> [PROBLEM TO WORK ON]:
Check each line of the material below, and copy it if it holds the string "href".

> [DATA]:
Start of Block

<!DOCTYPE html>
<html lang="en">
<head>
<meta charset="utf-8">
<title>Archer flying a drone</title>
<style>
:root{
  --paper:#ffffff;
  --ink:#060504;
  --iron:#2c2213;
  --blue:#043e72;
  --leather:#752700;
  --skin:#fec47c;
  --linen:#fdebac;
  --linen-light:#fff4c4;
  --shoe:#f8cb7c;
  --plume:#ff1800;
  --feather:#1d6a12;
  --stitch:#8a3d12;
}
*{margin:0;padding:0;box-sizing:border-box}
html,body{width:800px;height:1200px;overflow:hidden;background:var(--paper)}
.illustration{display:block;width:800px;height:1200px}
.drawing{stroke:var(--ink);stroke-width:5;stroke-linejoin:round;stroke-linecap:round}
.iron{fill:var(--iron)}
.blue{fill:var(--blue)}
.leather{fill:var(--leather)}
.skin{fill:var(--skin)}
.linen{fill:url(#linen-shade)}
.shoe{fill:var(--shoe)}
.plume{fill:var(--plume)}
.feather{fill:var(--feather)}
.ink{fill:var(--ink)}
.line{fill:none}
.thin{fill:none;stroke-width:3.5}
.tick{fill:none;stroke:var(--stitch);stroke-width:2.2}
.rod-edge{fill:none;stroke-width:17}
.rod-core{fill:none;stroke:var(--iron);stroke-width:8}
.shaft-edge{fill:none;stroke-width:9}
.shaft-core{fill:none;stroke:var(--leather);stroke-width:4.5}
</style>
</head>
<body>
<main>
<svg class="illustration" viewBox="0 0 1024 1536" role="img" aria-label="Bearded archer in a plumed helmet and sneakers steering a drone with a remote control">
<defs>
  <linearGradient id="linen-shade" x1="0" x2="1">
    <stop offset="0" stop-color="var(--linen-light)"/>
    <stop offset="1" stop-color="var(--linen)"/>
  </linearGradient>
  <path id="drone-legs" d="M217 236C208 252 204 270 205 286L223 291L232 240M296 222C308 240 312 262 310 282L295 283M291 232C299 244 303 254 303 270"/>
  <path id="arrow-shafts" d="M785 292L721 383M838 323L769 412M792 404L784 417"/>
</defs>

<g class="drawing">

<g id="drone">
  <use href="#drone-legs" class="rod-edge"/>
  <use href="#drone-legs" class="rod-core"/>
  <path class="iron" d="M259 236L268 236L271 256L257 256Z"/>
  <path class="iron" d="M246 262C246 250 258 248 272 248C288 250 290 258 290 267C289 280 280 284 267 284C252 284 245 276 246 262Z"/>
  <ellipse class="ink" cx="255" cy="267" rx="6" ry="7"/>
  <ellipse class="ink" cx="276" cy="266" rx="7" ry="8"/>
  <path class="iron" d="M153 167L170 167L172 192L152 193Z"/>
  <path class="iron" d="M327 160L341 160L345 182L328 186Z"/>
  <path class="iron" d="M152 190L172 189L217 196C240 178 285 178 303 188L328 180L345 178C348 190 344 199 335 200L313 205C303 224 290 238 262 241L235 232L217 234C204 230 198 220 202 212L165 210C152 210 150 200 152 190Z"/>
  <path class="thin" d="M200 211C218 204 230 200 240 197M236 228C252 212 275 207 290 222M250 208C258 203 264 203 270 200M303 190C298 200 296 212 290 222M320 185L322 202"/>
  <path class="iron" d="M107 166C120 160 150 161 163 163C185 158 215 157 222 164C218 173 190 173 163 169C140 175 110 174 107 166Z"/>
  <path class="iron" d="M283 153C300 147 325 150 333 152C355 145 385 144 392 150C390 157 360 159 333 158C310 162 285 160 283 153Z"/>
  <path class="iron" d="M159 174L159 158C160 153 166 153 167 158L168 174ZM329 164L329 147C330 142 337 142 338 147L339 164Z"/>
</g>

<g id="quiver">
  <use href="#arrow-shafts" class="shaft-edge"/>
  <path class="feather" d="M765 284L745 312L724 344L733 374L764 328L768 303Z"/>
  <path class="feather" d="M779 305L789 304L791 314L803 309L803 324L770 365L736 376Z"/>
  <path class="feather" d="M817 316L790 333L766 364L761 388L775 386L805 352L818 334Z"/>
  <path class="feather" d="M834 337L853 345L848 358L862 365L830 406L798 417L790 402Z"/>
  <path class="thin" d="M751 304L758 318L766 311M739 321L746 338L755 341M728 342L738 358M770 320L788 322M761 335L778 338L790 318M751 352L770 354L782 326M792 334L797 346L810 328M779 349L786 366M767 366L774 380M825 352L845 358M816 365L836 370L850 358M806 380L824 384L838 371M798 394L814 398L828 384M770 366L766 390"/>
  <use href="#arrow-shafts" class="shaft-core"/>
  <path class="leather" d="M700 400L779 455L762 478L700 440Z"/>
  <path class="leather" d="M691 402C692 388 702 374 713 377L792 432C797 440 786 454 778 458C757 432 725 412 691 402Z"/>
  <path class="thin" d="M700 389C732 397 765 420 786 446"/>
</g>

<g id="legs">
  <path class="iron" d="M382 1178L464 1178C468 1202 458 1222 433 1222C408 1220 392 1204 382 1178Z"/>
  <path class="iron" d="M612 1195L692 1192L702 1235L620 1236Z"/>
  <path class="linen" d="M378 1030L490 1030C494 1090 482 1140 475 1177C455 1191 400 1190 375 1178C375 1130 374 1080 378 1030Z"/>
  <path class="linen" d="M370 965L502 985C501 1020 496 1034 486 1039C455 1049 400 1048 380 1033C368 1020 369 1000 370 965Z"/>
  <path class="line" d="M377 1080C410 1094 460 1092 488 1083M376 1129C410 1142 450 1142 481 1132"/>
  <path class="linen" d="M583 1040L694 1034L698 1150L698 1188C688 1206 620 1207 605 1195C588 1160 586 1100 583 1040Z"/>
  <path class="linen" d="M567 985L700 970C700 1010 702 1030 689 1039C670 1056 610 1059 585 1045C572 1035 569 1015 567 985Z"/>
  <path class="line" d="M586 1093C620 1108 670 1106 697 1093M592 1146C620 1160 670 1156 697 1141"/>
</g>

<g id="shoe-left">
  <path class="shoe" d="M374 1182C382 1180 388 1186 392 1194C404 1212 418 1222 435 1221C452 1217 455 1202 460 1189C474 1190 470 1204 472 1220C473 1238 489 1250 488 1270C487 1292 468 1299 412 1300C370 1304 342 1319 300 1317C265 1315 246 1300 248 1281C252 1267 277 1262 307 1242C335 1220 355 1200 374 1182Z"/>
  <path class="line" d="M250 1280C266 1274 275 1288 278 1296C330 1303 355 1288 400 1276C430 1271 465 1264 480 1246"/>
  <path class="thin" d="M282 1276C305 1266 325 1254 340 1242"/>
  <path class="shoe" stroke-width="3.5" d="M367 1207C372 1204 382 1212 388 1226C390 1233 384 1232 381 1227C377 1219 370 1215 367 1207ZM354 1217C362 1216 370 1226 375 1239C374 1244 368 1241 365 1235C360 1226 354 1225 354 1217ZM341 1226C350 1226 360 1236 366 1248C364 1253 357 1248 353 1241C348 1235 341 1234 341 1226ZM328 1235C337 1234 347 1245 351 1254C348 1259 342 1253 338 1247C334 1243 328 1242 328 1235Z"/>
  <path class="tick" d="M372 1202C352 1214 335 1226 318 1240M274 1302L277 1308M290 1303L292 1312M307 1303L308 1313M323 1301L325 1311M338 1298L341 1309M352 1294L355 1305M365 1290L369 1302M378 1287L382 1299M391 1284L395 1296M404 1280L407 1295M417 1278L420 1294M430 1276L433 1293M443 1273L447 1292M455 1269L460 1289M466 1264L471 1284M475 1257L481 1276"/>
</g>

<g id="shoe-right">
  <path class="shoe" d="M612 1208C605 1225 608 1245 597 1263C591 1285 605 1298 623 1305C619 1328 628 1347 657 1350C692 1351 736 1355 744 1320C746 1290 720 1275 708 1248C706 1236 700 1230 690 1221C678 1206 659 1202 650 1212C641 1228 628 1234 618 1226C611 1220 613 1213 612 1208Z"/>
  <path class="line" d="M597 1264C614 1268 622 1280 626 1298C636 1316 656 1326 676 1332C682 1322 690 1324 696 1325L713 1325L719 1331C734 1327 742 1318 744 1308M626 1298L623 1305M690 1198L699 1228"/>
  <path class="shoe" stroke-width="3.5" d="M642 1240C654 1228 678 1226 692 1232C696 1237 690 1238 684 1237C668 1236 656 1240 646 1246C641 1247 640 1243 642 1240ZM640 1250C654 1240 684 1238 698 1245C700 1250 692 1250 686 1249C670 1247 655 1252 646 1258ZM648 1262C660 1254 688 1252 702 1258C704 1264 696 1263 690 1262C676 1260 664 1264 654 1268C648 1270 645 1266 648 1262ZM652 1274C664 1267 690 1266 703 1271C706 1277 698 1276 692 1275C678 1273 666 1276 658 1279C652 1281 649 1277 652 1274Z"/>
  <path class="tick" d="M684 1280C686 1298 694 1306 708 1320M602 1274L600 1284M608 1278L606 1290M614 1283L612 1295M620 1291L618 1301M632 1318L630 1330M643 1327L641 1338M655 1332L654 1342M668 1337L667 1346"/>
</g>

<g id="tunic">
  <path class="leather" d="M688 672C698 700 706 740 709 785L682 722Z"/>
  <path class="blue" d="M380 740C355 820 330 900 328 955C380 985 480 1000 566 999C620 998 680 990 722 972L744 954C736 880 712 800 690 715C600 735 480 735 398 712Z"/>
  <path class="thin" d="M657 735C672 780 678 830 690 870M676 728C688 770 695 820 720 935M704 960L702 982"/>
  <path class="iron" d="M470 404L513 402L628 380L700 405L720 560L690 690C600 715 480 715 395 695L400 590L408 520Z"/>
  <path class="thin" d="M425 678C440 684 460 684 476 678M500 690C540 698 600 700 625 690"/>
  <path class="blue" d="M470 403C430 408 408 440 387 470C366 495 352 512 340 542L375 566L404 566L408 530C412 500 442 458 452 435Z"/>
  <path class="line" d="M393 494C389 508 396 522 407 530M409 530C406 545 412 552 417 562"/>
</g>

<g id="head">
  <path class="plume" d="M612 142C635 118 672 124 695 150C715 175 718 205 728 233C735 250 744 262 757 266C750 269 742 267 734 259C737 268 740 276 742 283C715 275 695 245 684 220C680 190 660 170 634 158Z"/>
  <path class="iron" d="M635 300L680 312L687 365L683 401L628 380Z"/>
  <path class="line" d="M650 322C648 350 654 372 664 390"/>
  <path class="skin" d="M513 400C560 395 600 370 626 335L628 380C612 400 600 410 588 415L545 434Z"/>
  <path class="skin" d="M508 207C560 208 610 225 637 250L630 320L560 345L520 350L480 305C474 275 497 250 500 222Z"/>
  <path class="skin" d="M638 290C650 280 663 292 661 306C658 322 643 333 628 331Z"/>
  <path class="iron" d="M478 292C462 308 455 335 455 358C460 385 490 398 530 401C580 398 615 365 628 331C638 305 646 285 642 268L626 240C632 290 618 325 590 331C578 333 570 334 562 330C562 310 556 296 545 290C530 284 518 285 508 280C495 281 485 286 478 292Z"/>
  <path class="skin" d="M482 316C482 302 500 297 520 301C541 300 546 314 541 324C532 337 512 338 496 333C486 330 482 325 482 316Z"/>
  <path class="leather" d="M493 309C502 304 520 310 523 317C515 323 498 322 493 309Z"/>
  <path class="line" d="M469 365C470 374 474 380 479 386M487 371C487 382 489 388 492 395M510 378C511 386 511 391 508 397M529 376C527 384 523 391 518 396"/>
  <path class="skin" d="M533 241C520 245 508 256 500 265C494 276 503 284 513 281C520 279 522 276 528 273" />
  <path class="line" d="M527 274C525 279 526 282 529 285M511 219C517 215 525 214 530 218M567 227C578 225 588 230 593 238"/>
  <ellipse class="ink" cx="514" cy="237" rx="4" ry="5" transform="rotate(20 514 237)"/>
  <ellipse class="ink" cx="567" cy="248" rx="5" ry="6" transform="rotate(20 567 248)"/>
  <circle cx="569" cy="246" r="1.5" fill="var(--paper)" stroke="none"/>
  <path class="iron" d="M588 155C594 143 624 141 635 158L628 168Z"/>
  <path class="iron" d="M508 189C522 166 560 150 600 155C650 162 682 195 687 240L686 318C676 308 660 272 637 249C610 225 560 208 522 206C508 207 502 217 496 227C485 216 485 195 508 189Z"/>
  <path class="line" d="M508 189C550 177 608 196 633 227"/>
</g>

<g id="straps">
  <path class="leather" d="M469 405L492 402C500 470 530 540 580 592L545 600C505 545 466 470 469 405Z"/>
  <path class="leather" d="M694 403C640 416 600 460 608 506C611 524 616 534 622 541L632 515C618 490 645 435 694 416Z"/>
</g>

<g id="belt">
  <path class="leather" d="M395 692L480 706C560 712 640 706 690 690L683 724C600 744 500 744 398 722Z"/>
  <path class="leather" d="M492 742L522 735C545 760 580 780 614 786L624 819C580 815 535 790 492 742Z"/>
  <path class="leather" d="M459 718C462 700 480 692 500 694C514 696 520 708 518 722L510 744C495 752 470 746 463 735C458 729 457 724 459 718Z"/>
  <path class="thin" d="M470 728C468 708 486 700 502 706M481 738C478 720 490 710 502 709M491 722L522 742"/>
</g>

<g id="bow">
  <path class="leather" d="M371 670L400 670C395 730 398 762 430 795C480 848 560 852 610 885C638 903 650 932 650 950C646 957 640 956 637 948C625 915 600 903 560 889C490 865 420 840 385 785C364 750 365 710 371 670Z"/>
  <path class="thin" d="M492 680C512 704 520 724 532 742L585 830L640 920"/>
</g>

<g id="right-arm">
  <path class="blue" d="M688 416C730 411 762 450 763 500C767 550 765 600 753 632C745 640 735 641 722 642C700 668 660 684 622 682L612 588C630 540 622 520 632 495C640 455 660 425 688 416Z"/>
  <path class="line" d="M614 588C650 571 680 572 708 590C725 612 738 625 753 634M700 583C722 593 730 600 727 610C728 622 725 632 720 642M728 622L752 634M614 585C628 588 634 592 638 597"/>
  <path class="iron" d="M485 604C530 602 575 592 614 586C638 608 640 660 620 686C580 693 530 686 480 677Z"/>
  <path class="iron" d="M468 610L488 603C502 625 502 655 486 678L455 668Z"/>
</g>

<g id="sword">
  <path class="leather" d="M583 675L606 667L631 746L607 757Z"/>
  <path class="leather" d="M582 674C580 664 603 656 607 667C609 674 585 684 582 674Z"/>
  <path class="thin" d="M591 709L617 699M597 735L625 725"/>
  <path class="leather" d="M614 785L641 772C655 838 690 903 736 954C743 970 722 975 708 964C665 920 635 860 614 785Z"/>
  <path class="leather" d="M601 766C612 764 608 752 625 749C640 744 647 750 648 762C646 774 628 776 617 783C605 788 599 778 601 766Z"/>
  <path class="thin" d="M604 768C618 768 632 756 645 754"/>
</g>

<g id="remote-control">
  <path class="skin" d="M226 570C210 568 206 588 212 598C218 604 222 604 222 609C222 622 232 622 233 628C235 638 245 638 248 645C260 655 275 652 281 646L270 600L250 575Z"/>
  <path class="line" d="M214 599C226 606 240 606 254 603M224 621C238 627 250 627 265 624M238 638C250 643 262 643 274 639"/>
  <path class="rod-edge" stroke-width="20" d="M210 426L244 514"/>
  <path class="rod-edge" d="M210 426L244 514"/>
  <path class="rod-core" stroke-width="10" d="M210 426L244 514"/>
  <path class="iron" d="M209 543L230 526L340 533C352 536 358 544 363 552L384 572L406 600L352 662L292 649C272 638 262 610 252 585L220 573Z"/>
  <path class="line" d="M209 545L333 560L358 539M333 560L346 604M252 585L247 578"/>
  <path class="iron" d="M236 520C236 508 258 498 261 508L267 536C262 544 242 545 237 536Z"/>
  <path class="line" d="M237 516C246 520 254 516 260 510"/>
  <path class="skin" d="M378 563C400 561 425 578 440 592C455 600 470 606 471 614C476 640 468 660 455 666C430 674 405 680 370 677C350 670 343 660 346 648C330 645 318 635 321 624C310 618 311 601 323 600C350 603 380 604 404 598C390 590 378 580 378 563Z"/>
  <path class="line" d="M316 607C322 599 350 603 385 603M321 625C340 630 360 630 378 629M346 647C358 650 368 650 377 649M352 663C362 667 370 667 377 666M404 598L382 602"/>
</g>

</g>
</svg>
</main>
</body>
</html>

End of Block

> [SOLVED PROBLEM]:
  <use href="#drone-legs" class="rod-edge"/>
  <use href="#drone-legs" class="rod-core"/>
  <use href="#arrow-shafts" class="shaft-edge"/>
  <use href="#arrow-shafts" class="shaft-core"/>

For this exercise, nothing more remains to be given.